On New Year's Eve, as part of the annual New Year Honours, it was announced that Paul Tucker - who missed out on the Governor of the Bank of England position to Mark Carney - will be knighted. Ian Cheshire, chief executive of retailer Kingfisher, will also receive the honor, and Alison Carnwath, chairman of U.K. property company Land Securities, will become a dame.
This year's list was also notable for being the first where more women received awards than men.
Other business figures to get lesser honors include Karren Brady, vice-chairman of West Ham football club, and Jayne-Anne Gadhia, chief executive of Virgin Money, who were both made Commander of the British Empire (CBE), an award often seen as the prelude to a knight or damehood.
But the system has proved controversial and a number of big names have been stripped of their awards in the past.
Former Royal Bank of Scotland CEO Fred Goodwin was famously stripped of his knighthood in 2012, after the ignoble performance of the bank, which was nationalized under his stewardship. Former HBOS CEO James Crosby also had his knighthood removed following a critical report by the U.K.'s Banking Standards Commission.
(Read more: Why Greenspan should be stripped of his knighthood)
There have also been criticisms that the system has become too star-struck, with celebrities given higher awards than charity campaigners.
Peter Tatchell, a well-known U.K. human rights campaigner and director of the Peter Tatchell Foundation, told CNBC the titles are "a throwback to the medieval epoch."
"They are anachronistic and out of touch with modern-day Britain. Most of the tireless, local community volunteers tend to get the lower-order honors, while senior establishment figures are more likely to get the highest awards," he said.
Even the U.K. government's public administration committee has called for a review of the system, accusing the government of "lack of willingness to clarify and open up the process."
(Read more: Bank chief asks to be stripped of knighthood)
Earlier this year, Douglas Carswell, an MP for the ruling Conservative Party, described the honors as "baubles" and warned "a knighthood is becoming almost as debased a currency as the British pound."
Although the Queen presents the awards, she does not decide who makes the honors list.
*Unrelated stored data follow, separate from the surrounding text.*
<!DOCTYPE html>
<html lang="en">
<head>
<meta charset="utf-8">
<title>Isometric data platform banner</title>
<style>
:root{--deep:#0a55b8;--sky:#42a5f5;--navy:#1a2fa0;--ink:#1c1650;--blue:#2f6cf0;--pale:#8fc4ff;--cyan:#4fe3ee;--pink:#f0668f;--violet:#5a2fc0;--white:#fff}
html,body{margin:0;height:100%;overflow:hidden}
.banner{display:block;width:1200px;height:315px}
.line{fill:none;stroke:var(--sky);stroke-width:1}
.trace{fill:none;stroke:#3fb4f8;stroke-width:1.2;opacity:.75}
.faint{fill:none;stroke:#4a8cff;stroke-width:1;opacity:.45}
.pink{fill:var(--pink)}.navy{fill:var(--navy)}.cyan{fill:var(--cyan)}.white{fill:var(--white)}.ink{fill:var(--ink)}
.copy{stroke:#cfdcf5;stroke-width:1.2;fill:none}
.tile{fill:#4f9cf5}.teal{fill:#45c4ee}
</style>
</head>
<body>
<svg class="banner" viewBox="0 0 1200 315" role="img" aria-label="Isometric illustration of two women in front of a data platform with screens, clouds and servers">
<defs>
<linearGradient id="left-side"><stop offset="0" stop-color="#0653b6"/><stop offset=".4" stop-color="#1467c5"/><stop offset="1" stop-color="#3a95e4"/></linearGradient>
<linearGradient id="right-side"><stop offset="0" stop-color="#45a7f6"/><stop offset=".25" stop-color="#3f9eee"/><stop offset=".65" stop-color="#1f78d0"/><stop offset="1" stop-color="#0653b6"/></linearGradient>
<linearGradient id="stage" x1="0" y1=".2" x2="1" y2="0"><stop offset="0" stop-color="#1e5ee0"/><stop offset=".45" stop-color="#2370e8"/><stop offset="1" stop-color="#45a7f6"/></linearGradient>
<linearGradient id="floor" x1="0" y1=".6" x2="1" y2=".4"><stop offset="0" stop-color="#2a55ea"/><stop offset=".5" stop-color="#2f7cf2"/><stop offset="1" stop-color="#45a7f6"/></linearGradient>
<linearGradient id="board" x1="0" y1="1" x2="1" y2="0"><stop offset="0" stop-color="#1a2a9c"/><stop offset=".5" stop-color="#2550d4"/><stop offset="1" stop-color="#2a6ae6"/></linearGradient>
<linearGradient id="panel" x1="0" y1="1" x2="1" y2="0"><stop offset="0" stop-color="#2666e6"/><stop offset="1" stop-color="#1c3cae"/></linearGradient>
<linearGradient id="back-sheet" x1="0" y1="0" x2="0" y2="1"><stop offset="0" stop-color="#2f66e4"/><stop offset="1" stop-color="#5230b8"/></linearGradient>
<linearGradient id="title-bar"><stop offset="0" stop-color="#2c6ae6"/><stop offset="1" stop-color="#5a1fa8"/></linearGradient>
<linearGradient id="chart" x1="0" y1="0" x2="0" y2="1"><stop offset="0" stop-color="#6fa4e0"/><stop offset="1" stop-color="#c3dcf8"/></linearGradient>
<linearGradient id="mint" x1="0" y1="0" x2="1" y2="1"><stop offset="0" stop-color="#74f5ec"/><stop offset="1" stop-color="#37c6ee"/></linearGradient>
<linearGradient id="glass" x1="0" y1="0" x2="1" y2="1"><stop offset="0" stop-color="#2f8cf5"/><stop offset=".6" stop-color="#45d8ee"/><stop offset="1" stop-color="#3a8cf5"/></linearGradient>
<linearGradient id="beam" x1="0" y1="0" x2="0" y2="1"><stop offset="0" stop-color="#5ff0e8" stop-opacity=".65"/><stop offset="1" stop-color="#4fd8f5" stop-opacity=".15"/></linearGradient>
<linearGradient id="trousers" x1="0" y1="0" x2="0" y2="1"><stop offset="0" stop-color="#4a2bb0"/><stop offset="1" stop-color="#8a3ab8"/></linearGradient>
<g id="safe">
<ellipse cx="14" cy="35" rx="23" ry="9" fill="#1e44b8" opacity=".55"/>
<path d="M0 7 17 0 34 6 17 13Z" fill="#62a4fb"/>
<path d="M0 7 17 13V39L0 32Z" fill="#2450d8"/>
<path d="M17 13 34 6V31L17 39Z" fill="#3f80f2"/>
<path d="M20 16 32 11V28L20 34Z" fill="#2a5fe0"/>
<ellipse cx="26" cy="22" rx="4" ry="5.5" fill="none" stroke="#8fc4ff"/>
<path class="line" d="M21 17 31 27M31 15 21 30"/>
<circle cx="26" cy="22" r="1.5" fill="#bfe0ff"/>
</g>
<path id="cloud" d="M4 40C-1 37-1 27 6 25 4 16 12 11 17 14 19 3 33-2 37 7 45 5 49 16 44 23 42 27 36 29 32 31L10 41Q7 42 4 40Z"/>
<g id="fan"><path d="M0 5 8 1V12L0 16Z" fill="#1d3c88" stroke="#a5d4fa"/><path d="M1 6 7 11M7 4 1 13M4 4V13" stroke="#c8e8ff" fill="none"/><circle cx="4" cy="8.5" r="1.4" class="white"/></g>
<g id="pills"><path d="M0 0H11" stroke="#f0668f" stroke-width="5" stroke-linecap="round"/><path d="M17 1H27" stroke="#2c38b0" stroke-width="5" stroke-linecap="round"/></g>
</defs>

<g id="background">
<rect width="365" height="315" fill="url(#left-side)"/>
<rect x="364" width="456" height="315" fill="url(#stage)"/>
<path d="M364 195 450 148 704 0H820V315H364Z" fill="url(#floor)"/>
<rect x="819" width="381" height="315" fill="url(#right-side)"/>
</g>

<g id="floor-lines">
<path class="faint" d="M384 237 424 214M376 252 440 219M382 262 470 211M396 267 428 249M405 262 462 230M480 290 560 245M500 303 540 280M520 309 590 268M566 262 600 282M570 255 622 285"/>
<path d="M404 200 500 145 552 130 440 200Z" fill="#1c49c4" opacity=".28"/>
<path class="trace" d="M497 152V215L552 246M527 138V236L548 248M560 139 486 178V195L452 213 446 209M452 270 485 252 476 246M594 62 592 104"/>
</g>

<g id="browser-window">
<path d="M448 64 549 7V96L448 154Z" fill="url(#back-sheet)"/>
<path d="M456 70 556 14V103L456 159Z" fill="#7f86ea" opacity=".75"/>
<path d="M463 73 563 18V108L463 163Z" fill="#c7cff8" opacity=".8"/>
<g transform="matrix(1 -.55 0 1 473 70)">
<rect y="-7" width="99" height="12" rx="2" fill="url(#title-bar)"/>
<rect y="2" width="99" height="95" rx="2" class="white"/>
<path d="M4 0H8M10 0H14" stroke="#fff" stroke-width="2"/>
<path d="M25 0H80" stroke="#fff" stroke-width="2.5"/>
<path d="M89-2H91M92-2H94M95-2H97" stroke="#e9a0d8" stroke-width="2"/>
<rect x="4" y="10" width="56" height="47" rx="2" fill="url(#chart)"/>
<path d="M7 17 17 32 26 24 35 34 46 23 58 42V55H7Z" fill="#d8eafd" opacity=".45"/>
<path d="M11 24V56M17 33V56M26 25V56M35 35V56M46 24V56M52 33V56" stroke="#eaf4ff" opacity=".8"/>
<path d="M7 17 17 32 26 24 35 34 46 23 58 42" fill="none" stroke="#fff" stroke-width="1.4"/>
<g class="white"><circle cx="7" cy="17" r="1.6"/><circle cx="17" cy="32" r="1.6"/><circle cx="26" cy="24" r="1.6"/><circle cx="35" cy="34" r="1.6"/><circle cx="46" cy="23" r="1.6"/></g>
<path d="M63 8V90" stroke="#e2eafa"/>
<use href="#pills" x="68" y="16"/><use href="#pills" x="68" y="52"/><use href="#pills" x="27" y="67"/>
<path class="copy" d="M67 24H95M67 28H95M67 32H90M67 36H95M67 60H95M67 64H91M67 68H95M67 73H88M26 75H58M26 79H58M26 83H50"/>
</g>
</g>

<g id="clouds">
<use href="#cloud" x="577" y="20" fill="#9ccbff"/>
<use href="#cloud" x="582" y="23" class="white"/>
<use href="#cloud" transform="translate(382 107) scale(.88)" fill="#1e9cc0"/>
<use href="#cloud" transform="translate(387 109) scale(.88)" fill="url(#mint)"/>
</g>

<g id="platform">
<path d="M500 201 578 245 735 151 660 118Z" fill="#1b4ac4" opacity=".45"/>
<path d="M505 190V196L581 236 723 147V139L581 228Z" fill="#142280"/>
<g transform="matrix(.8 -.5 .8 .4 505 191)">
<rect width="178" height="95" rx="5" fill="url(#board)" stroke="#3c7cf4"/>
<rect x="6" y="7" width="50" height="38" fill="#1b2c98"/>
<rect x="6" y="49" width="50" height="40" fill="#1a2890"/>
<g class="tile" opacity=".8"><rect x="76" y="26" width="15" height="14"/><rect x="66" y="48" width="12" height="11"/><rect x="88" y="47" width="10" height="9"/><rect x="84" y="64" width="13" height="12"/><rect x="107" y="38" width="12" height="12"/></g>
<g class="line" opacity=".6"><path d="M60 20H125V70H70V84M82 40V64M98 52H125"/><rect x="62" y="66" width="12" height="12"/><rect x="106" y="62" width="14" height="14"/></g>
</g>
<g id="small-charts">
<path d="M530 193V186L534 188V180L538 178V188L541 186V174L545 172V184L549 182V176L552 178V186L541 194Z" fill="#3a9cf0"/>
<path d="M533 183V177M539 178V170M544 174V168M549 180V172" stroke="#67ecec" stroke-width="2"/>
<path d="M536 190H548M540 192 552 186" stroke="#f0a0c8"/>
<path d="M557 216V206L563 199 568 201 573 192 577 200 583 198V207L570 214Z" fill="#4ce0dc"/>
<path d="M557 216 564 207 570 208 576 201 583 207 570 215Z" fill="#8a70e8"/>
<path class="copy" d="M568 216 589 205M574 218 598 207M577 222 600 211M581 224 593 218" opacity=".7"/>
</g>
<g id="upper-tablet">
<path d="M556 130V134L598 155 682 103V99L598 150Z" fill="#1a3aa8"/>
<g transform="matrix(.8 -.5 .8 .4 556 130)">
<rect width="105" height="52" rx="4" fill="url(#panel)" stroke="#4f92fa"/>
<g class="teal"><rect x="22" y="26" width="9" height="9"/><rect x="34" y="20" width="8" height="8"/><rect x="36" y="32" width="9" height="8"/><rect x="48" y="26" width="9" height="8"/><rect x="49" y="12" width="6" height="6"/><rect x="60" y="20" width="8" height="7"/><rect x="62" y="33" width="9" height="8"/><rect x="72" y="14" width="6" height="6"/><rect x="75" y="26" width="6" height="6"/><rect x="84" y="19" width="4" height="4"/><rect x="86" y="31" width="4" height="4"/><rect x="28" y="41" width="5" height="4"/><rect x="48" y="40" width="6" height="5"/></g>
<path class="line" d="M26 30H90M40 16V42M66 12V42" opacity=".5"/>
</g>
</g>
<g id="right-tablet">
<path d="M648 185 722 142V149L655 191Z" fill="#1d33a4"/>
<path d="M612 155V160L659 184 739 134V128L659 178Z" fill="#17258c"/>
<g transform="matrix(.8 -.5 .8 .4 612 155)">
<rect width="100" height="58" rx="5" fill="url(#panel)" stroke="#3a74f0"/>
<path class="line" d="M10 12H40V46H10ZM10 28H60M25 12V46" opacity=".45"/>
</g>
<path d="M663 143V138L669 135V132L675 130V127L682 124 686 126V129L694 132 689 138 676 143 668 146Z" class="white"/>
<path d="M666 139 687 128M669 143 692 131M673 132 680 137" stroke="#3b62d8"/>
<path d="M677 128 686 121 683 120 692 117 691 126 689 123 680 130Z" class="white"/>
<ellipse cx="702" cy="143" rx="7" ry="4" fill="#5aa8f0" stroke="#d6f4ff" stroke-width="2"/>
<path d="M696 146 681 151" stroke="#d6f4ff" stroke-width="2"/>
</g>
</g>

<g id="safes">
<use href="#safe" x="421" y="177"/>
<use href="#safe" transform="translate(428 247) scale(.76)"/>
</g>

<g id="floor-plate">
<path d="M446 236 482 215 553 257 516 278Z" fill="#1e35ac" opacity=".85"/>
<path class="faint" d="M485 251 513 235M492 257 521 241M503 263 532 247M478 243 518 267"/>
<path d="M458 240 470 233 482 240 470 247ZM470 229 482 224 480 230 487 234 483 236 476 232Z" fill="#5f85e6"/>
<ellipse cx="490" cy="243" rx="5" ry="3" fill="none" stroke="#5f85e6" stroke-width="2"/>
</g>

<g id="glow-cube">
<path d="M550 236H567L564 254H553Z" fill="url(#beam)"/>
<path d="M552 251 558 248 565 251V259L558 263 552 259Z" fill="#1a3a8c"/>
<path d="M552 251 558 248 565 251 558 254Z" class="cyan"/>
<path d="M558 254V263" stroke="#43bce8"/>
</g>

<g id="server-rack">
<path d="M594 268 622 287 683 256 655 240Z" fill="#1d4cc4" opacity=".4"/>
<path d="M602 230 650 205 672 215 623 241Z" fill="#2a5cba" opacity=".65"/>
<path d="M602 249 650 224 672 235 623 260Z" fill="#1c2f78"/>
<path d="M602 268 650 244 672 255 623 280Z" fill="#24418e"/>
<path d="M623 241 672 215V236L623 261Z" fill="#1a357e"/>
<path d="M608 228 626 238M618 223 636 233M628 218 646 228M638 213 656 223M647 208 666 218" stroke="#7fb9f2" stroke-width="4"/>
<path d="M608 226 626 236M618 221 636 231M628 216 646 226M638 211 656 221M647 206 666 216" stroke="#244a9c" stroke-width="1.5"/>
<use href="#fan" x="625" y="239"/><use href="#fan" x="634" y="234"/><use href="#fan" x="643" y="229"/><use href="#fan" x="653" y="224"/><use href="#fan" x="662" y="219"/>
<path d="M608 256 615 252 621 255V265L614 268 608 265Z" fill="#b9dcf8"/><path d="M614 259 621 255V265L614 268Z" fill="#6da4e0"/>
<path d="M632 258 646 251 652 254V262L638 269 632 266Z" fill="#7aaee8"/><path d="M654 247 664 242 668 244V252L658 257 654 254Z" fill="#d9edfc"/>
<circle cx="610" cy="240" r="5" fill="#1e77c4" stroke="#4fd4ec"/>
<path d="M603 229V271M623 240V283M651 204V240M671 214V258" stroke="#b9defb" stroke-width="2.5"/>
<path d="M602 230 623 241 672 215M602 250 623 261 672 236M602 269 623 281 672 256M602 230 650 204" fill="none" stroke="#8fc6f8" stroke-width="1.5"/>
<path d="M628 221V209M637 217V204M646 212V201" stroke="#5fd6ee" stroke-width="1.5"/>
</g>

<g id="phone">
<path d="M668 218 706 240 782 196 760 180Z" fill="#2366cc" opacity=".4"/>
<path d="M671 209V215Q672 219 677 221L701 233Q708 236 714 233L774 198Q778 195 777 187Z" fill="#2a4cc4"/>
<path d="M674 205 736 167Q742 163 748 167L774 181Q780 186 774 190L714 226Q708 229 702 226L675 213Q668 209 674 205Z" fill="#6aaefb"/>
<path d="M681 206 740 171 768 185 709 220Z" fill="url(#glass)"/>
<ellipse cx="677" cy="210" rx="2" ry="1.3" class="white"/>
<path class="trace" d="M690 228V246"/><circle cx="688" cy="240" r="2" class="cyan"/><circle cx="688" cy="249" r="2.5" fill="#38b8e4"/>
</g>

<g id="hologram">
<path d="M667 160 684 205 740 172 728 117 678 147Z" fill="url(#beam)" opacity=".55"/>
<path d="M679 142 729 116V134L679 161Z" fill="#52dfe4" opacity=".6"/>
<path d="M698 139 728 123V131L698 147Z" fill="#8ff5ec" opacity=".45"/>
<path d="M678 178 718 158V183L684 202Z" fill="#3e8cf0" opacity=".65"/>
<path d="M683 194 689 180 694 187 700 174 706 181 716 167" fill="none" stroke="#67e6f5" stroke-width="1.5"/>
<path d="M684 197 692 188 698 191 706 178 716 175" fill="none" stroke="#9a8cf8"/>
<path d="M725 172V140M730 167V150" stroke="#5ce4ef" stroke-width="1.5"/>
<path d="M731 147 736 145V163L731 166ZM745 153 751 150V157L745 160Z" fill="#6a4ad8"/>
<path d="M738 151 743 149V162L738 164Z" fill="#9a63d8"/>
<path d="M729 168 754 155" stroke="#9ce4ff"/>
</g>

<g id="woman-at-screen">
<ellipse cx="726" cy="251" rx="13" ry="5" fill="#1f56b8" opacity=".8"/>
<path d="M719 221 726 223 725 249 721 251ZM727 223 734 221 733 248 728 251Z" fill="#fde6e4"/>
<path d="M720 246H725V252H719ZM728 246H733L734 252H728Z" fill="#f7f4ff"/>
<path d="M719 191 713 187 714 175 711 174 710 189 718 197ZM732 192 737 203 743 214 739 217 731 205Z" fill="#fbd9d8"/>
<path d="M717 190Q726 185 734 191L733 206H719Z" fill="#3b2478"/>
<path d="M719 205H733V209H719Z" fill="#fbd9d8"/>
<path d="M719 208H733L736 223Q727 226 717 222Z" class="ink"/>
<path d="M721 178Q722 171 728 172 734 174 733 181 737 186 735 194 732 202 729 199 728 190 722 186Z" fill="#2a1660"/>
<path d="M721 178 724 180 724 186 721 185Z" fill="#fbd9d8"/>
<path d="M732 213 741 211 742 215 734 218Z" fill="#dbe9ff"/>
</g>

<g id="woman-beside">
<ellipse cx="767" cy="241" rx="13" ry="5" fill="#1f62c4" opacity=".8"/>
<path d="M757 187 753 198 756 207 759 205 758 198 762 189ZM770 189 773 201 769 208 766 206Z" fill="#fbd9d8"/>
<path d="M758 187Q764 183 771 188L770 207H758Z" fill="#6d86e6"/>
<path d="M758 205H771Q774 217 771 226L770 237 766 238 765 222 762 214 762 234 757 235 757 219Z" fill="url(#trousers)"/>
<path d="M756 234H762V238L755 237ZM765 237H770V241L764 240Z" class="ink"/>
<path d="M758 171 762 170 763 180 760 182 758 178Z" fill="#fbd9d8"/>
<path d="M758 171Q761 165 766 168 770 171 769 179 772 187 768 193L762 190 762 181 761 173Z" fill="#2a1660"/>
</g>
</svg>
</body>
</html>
Names are suggested by senior civil servants and a selection committee, and the list is presented to the Queen by the British Prime Minister.
People who have famously turned down the awards include authors Roald Dahl, J G Ballard and C.S. Lewis. Painters Lucian Freud and Francis Bacon, physicist Paul Dirac and DNA pioneer Francis Crick have also rejected the honors.
- By CNBC's Catherine Boyle. Twitter: @cboylecnbc.